BEGIN DATA FOR ANALYSIS
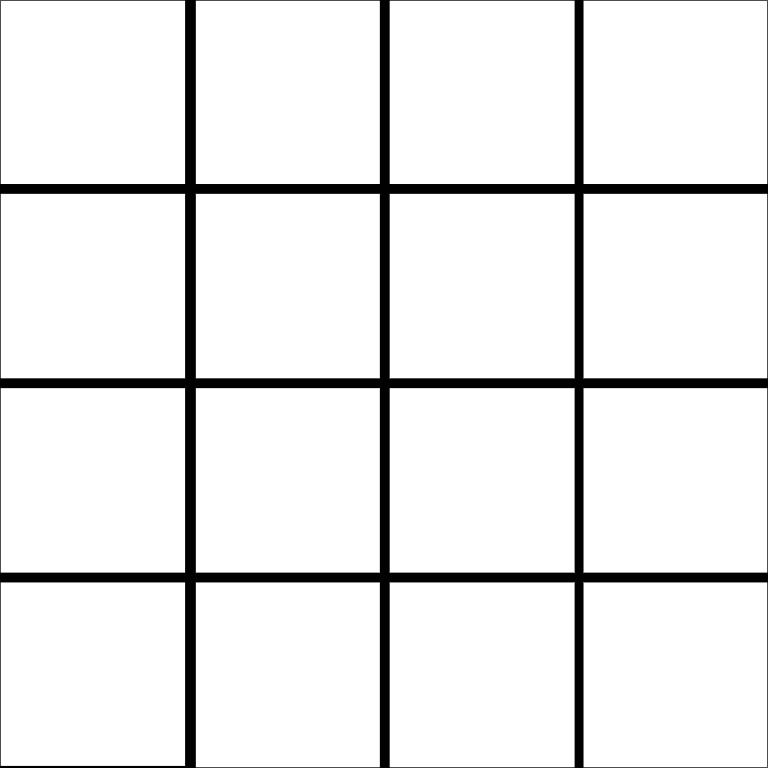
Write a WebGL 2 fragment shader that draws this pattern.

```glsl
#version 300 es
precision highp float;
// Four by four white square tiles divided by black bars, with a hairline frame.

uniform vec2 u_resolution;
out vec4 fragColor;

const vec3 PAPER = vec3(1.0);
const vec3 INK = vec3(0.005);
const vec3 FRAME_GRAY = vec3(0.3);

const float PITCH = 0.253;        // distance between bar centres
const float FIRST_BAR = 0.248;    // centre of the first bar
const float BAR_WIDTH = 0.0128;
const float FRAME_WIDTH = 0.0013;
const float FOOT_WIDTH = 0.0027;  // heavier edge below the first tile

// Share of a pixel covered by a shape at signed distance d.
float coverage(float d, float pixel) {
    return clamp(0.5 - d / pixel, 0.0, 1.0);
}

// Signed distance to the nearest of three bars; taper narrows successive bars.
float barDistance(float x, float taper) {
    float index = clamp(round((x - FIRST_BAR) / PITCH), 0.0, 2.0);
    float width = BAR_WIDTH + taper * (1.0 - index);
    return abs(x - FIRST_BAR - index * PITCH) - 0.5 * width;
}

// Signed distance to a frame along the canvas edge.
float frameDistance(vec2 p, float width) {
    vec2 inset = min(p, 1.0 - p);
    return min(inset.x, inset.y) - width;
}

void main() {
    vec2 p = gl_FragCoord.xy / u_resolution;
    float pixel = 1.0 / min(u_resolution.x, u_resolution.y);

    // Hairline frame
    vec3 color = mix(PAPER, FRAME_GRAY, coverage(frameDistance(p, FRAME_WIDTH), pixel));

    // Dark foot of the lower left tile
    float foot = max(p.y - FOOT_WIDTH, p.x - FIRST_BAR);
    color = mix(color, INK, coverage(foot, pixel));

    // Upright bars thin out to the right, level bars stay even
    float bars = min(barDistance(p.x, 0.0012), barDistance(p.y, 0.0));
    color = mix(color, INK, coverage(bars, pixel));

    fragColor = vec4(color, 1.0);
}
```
END DATA FOR ANALYSIS
- ACTIVITY
Word for word, copy all the entries above, but with no pictures.

- PROBLEM SOLUTION
Write a WebGL 2 fragment shader that draws this pattern.

```glsl
#version 300 es
precision highp float;
// Four by four white square tiles divided by black bars, with a hairline frame.

uniform vec2 u_resolution;
out vec4 fragColor;

const vec3 PAPER = vec3(1.0);
const vec3 INK = vec3(0.005);
const vec3 FRAME_GRAY = vec3(0.3);

const float PITCH = 0.253;        // distance between bar centres
const float FIRST_BAR = 0.248;    // centre of the first bar
const float BAR_WIDTH = 0.0128;
const float FRAME_WIDTH = 0.0013;
const float FOOT_WIDTH = 0.0027;  // heavier edge below the first tile

// Share of a pixel covered by a shape at signed distance d.
float coverage(float d, float pixel) {
    return clamp(0.5 - d / pixel, 0.0, 1.0);
}

// Signed distance to the nearest of three bars; taper narrows successive bars.
float barDistance(float x, float taper) {
    float index = clamp(round((x - FIRST_BAR) / PITCH), 0.0, 2.0);
    float width = BAR_WIDTH + taper * (1.0 - index);
    return abs(x - FIRST_BAR - index * PITCH) - 0.5 * width;
}

// Signed distance to a frame along the canvas edge.
float frameDistance(vec2 p, float width) {
    vec2 inset = min(p, 1.0 - p);
    return min(inset.x, inset.y) - width;
}

void main() {
    vec2 p = gl_FragCoord.xy / u_resolution;
    float pixel = 1.0 / min(u_resolution.x, u_resolution.y);

    // Hairline frame
    vec3 color = mix(PAPER, FRAME_GRAY, coverage(frameDistance(p, FRAME_WIDTH), pixel));

    // Dark foot of the lower left tile
    float foot = max(p.y - FOOT_WIDTH, p.x - FIRST_BAR);
    color = mix(color, INK, coverage(foot, pixel));

    // Upright bars thin out to the right, level bars stay even
    float bars = min(barDistance(p.x, 0.0012), barDistance(p.y, 0.0));
    color = mix(color, INK, coverage(bars, pixel));

    fragColor = vec4(color, 1.0);
}
```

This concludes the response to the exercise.